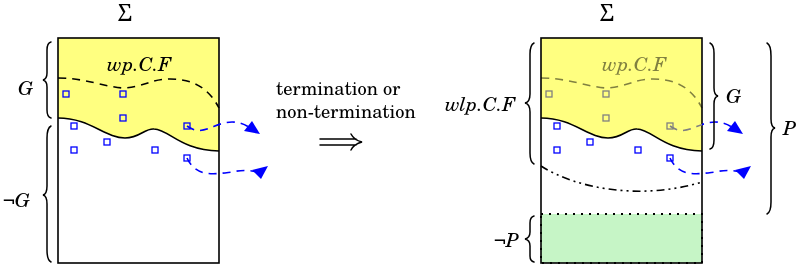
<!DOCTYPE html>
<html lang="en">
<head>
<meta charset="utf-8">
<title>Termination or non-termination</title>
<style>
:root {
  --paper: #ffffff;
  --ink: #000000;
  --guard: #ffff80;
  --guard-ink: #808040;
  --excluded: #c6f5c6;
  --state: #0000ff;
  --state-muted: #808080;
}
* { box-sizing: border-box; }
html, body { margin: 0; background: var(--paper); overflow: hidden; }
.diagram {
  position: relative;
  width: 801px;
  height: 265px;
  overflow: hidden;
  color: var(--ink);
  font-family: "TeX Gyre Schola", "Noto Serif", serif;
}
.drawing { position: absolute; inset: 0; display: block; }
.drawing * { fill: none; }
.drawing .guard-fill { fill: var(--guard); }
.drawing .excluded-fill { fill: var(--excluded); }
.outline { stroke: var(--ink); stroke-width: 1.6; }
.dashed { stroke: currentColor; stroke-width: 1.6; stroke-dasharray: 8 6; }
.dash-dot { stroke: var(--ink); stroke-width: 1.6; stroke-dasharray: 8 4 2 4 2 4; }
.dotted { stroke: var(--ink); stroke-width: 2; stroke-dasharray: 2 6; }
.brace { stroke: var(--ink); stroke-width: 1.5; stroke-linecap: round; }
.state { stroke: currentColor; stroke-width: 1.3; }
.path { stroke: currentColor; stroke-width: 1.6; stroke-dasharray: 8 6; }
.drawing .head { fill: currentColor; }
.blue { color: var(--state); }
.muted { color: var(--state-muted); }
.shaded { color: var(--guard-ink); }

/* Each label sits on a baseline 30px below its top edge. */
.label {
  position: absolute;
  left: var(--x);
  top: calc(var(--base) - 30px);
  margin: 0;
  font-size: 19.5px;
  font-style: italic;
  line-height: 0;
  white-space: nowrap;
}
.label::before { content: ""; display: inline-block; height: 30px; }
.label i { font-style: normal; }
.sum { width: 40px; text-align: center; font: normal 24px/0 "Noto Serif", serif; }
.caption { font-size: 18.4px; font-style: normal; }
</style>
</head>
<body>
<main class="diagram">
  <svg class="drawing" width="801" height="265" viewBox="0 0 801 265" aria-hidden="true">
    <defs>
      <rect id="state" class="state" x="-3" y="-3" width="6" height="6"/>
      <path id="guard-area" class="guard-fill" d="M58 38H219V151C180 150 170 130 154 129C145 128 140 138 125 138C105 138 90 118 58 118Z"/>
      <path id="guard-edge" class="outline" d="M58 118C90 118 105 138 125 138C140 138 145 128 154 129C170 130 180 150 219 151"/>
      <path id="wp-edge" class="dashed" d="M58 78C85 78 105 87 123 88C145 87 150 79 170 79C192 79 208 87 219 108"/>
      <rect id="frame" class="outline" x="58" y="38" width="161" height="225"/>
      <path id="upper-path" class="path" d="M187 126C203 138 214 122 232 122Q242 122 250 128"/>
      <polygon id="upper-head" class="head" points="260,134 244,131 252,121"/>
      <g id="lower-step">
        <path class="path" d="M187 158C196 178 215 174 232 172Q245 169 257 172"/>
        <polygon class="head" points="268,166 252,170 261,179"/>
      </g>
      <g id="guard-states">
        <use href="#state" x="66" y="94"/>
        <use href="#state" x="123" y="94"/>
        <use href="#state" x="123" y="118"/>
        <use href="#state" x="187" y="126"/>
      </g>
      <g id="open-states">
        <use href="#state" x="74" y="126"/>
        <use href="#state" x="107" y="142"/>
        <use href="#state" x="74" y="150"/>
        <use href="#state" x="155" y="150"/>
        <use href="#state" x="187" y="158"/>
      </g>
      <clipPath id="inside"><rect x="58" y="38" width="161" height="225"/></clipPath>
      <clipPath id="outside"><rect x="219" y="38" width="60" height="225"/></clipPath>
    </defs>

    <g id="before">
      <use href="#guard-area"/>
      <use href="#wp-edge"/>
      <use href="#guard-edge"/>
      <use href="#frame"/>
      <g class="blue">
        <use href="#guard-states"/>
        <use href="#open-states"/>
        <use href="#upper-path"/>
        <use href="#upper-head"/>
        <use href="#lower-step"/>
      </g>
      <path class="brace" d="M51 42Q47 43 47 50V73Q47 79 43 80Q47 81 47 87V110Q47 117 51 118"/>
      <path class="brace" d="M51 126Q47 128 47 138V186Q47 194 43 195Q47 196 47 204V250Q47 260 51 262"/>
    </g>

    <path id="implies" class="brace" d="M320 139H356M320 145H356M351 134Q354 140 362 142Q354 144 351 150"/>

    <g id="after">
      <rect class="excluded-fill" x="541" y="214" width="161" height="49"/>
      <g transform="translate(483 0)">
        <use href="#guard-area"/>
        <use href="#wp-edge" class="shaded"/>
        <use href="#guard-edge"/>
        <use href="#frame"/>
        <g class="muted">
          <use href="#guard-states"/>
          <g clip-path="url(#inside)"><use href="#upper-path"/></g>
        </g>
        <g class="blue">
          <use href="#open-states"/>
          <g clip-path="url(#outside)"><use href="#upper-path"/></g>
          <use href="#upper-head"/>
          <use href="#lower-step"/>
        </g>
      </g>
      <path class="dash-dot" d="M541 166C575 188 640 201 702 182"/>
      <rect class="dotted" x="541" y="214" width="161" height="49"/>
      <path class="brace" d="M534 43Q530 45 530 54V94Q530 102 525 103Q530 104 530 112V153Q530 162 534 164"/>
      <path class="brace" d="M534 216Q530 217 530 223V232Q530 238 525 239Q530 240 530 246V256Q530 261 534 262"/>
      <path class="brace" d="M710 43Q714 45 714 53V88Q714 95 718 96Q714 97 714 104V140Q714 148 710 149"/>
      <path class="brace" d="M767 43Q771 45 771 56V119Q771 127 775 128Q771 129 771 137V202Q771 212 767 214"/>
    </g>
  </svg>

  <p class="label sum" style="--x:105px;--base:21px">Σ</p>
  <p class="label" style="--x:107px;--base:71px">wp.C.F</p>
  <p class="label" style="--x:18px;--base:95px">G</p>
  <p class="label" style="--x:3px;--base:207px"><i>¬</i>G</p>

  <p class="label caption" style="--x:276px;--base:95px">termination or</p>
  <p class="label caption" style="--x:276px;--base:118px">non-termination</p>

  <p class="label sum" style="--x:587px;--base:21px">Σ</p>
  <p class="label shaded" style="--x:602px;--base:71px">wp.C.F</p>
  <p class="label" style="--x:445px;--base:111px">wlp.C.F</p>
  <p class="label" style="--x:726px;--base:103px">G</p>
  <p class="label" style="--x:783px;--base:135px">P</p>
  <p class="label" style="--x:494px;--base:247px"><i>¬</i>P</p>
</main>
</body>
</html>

• **Exercise instructions**: Repeat the listing word for word, and skip every picture it contains.

• **Reply to the task**:
<!DOCTYPE html>
<html lang="en">
<head>
<meta charset="utf-8">
<title>Termination or non-termination</title>
<style>
:root {
  --paper: #ffffff;
  --ink: #000000;
  --guard: #ffff80;
  --guard-ink: #808040;
  --excluded: #c6f5c6;
  --state: #0000ff;
  --state-muted: #808080;
}
* { box-sizing: border-box; }
html, body { margin: 0; background: var(--paper); overflow: hidden; }
.diagram {
  position: relative;
  width: 801px;
  height: 265px;
  overflow: hidden;
  color: var(--ink);
  font-family: "TeX Gyre Schola", "Noto Serif", serif;
}
.drawing { position: absolute; inset: 0; display: block; }
.drawing * { fill: none; }
.drawing .guard-fill { fill: var(--guard); }
.drawing .excluded-fill { fill: var(--excluded); }
.outline { stroke: var(--ink); stroke-width: 1.6; }
.dashed { stroke: currentColor; stroke-width: 1.6; stroke-dasharray: 8 6; }
.dash-dot { stroke: var(--ink); stroke-width: 1.6; stroke-dasharray: 8 4 2 4 2 4; }
.dotted { stroke: var(--ink); stroke-width: 2; stroke-dasharray: 2 6; }
.brace { stroke: var(--ink); stroke-width: 1.5; stroke-linecap: round; }
.state { stroke: currentColor; stroke-width: 1.3; }
.path { stroke: currentColor; stroke-width: 1.6; stroke-dasharray: 8 6; }
.drawing .head { fill: currentColor; }
.blue { color: var(--state); }
.muted { color: var(--state-muted); }
.shaded { color: var(--guard-ink); }

/* Each label sits on a baseline 30px below its top edge. */
.label {
  position: absolute;
  left: var(--x);
  top: calc(var(--base) - 30px);
  margin: 0;
  font-size: 19.5px;
  font-style: italic;
  line-height: 0;
  white-space: nowrap;
}
.label::before { content: ""; display: inline-block; height: 30px; }
.label i { font-style: normal; }
.sum { width: 40px; text-align: center; font: normal 24px/0 "Noto Serif", serif; }
.caption { font-size: 18.4px; font-style: normal; }
</style>
</head>
<body>
<main class="diagram">
  <svg class="drawing" width="801" height="265" viewBox="0 0 801 265" aria-hidden="true">
    <defs>
      <rect id="state" class="state" x="-3" y="-3" width="6" height="6"/>
      <path id="guard-area" class="guard-fill" d="M58 38H219V151C180 150 170 130 154 129C145 128 140 138 125 138C105 138 90 118 58 118Z"/>
      <path id="guard-edge" class="outline" d="M58 118C90 118 105 138 125 138C140 138 145 128 154 129C170 130 180 150 219 151"/>
      <path id="wp-edge" class="dashed" d="M58 78C85 78 105 87 123 88C145 87 150 79 170 79C192 79 208 87 219 108"/>
      <rect id="frame" class="outline" x="58" y="38" width="161" height="225"/>
      <path id="upper-path" class="path" d="M187 126C203 138 214 122 232 122Q242 122 250 128"/>
      <polygon id="upper-head" class="head" points="260,134 244,131 252,121"/>
      <g id="lower-step">
        <path class="path" d="M187 158C196 178 215 174 232 172Q245 169 257 172"/>
        <polygon class="head" points="268,166 252,170 261,179"/>
      </g>
      <g id="guard-states">
        <use href="#state" x="66" y="94"/>
        <use href="#state" x="123" y="94"/>
        <use href="#state" x="123" y="118"/>
        <use href="#state" x="187" y="126"/>
      </g>
      <g id="open-states">
        <use href="#state" x="74" y="126"/>
        <use href="#state" x="107" y="142"/>
        <use href="#state" x="74" y="150"/>
        <use href="#state" x="155" y="150"/>
        <use href="#state" x="187" y="158"/>
      </g>
      <clipPath id="inside"><rect x="58" y="38" width="161" height="225"/></clipPath>
      <clipPath id="outside"><rect x="219" y="38" width="60" height="225"/></clipPath>
    </defs>

    <g id="before">
      <use href="#guard-area"/>
      <use href="#wp-edge"/>
      <use href="#guard-edge"/>
      <use href="#frame"/>
      <g class="blue">
        <use href="#guard-states"/>
        <use href="#open-states"/>
        <use href="#upper-path"/>
        <use href="#upper-head"/>
        <use href="#lower-step"/>
      </g>
      <path class="brace" d="M51 42Q47 43 47 50V73Q47 79 43 80Q47 81 47 87V110Q47 117 51 118"/>
      <path class="brace" d="M51 126Q47 128 47 138V186Q47 194 43 195Q47 196 47 204V250Q47 260 51 262"/>
    </g>

    <path id="implies" class="brace" d="M320 139H356M320 145H356M351 134Q354 140 362 142Q354 144 351 150"/>

    <g id="after">
      <rect class="excluded-fill" x="541" y="214" width="161" height="49"/>
      <g transform="translate(483 0)">
        <use href="#guard-area"/>
        <use href="#wp-edge" class="shaded"/>
        <use href="#guard-edge"/>
        <use href="#frame"/>
        <g class="muted">
          <use href="#guard-states"/>
          <g clip-path="url(#inside)"><use href="#upper-path"/></g>
        </g>
        <g class="blue">
          <use href="#open-states"/>
          <g clip-path="url(#outside)"><use href="#upper-path"/></g>
          <use href="#upper-head"/>
          <use href="#lower-step"/>
        </g>
      </g>
      <path class="dash-dot" d="M541 166C575 188 640 201 702 182"/>
      <rect class="dotted" x="541" y="214" width="161" height="49"/>
      <path class="brace" d="M534 43Q530 45 530 54V94Q530 102 525 103Q530 104 530 112V153Q530 162 534 164"/>
      <path class="brace" d="M534 216Q530 217 530 223V232Q530 238 525 239Q530 240 530 246V256Q530 261 534 262"/>
      <path class="brace" d="M710 43Q714 45 714 53V88Q714 95 718 96Q714 97 714 104V140Q714 148 710 149"/>
      <path class="brace" d="M767 43Q771 45 771 56V119Q771 127 775 128Q771 129 771 137V202Q771 212 767 214"/>
    </g>
  </svg>

  <p class="label sum" style="--x:105px;--base:21px">Σ</p>
  <p class="label" style="--x:107px;--base:71px">wp.C.F</p>
  <p class="label" style="--x:18px;--base:95px">G</p>
  <p class="label" style="--x:3px;--base:207px"><i>¬</i>G</p>

  <p class="label caption" style="--x:276px;--base:95px">termination or</p>
  <p class="label caption" style="--x:276px;--base:118px">non-termination</p>

  <p class="label sum" style="--x:587px;--base:21px">Σ</p>
  <p class="label shaded" style="--x:602px;--base:71px">wp.C.F</p>
  <p class="label" style="--x:445px;--base:111px">wlp.C.F</p>
  <p class="label" style="--x:726px;--base:103px">G</p>
  <p class="label" style="--x:783px;--base:135px">P</p>
  <p class="label" style="--x:494px;--base:247px"><i>¬</i>P</p>
</main>
</body>
</html>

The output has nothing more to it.